● WORK TO COMPLETE
Go through the entries below. Copy each line in which "month" appears.

● LISTED RECORDS
_ _ _ _ _
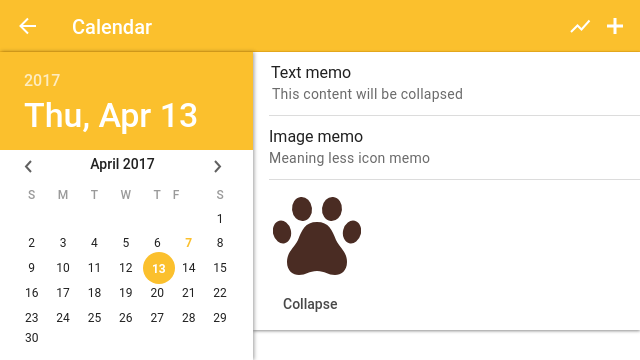
<!DOCTYPE html>
<html lang="en">
<head>
<meta charset="utf-8">
<title>Calendar</title>
<style>
:root {
  --amber: #fbc02d;
  --amber-line: #f5b41f;
  --ink: #212121;
  --muted: #6b6b6b;
  --weekday: #9a9a9a;
  --divider: #dcdcdc;
  --paw: #4a2c23;
  --white: #fff;
}
* { box-sizing: border-box; margin: 0; padding: 0; }
html, body { width: 640px; height: 360px; overflow: hidden; }
body { font-family: Roboto, sans-serif; color: var(--ink); background: var(--white); }
svg { display: block; fill: none; }
a { display: block; color: inherit; text-decoration: none; }
.app { width: 640px; height: 360px; display: grid; grid-template: 52px 308px / 253px 387px; overflow: hidden; }

.app-bar {
  grid-column: 1 / 3; display: flex; align-items: center; padding: 0 13px 0 16px;
  background: var(--amber); color: var(--white); border-bottom: 1px solid var(--amber-line);
}
.app-bar h1 { flex: 1; margin: 3px 0 0 32px; font-size: 20px; font-weight: 500; line-height: 24px; }
.app-bar nav { display: flex; gap: 11px; }

.date-picker { position: relative; z-index: 1; background: var(--white); box-shadow: 1px 0 4px rgba(0,0,0,.4); }
.selected-date { height: 98px; padding: 18px 24px 0; background: var(--amber); color: var(--white); }
.selected-date .year { font-size: 16px; font-weight: 500; line-height: 22px; opacity: .7; }
.selected-date .day { font-size: 34px; font-weight: 500; line-height: 46px; white-space: nowrap; }
.month-bar { height: 33px; padding: 4px 24px 0 16px; display: flex; justify-content: space-between; }
.month-bar h2 { font-size: 14px; font-weight: 500; line-height: 21px; }
.month-bar svg { margin-top: 0; }
.days {
  display: grid; grid-template-columns: repeat(7, 31.4px);
  grid-template-rows: 24px 24px 24px 26px 24px 25px 16px;
  padding-left: 16px; place-items: center; font-size: 12px; line-height: 14px;
}
.weekday { color: var(--weekday); font-weight: 500; }
.weekday.friday { margin-right: 25px; }
.first { grid-column: 7; }
.today { color: var(--amber); font-weight: 700; }
.selected {
  width: 32px; height: 32px; margin: -3px 0 -3px 3px; border-radius: 50%;
  background: var(--amber); color: var(--white); font-weight: 700; line-height: 34px; text-align: center;
}

.memos { height: 278px; background: var(--white); box-shadow: 0 1px 3px rgba(0,0,0,.45); }
.memo { position: relative; height: 64px; padding: 10px 0 0 18px; }
.memo::after { content: ""; position: absolute; left: 16px; right: 0; bottom: 0; height: 1px; background: var(--divider); }
.memo h3 { font-size: 16px; font-weight: 400; line-height: 22px; }
.memo p { font-size: 14px; line-height: 20px; letter-spacing: .23px; color: var(--muted); padding-left: 1px; }
.image-memo { padding-left: 16px; }
.image-memo p { padding: 0; }
.memo-content { padding: 16px 0 0 20px; }
.collapse { margin: 19px 0 0 10px; font-size: 14px; font-weight: 500; line-height: 20px; color: #484848; }
</style>
</head>
<body>
<main class="app">
  <header class="app-bar">
    <a href="#" aria-label="Back">
      <svg width="24" height="24" viewBox="0 0 24 24" stroke="#fff" stroke-width="2"><path d="M20 12H5M12 4.5 4.5 12 12 19.5"/></svg>
    </a>
    <h1>Calendar</h1>
    <nav>
      <a href="#" aria-label="Statistics">
        <svg width="24" height="24" viewBox="0 0 24 24" stroke="#fff" stroke-width="2"><path d="M3 18 9.5 11.5 13.5 15.5 21.5 6.5"/></svg>
      </a>
      <a href="#" aria-label="Add memo">
        <svg width="24" height="24" viewBox="0 0 24 24" stroke="#fff" stroke-width="3"><path d="M12 4V20M4 12H20"/></svg>
      </a>
    </nav>
  </header>

  <section class="date-picker">
    <div class="selected-date">
      <div class="year">2017</div>
      <div class="day">Thu, Apr 13</div>
    </div>
    <div class="month-bar">
      <a href="#" aria-label="Previous month">
        <svg width="24" height="24" viewBox="0 0 24 24" stroke="#616161" stroke-width="2"><path d="M15 7 10 12.5 15 18"/></svg>
      </a>
      <h2>April 2017</h2>
      <a href="#" aria-label="Next month">
        <svg width="24" height="24" viewBox="0 0 24 24" stroke="#616161" stroke-width="2"><path d="M10 7 15 12.5 10 18"/></svg>
      </a>
    </div>
    <div class="days">
      <span class="weekday">S</span><span class="weekday">M</span><span class="weekday">T</span><span class="weekday">W</span><span class="weekday">T</span><span class="weekday friday">F</span><span class="weekday">S</span>
      <span class="first">1</span>
      <span>2</span><span>3</span><span>4</span><span>5</span><span>6</span><span class="today">7</span><span>8</span>
      <span>9</span><span>10</span><span>11</span><span>12</span><span class="selected">13</span><span>14</span><span>15</span>
      <span>16</span><span>17</span><span>18</span><span>19</span><span>20</span><span>21</span><span>22</span>
      <span>23</span><span>24</span><span>25</span><span>26</span><span>27</span><span>28</span><span>29</span>
      <span>30</span>
    </div>
  </section>

  <section class="memos">
    <article class="memo">
      <h3>Text memo</h3>
      <p>This content will be collapsed</p>
    </article>
    <article class="memo image-memo">
      <h3>Image memo</h3>
      <p>Meaning less icon memo</p>
    </article>
    <div class="memo-content">
      <svg width="88" height="79" viewBox="0 0 88 79" fill="#4a2c23" style="fill: var(--paw)" role="img" aria-label="Paw print">
        <ellipse cx="29" cy="13" rx="10" ry="12" transform="rotate(-6 29 13)"/>
        <ellipse cx="59" cy="13" rx="10" ry="12" transform="rotate(6 59 13)"/>
        <ellipse cx="9" cy="36" rx="9" ry="11.5" transform="rotate(-14 9 36)"/>
        <ellipse cx="79" cy="36" rx="9" ry="11.5" transform="rotate(14 79 36)"/>
        <path d="M44 26C56 26 59 34 63 44C67 52 74 56 74 66C74 75 68 79 62 79C55 79 52 75 44 75C36 75 33 79 26 79C20 79 14 75 14 66C14 56 21 52 25 44C29 34 32 26 44 26Z"/>
      </svg>
      <a class="collapse" href="#">Collapse</a>
    </div>
  </section>
</main>
</body>
</html>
_ _ _ _ _
● EXERCISE RESULT
.month-bar { height: 33px; padding: 4px 24px 0 16px; display: flex; justify-content: space-between; }
.month-bar h2 { font-size: 14px; font-weight: 500; line-height: 21px; }
.month-bar svg { margin-top: 0; }
    <div class="month-bar">
      <a href="#" aria-label="Previous month">
      <a href="#" aria-label="Next month">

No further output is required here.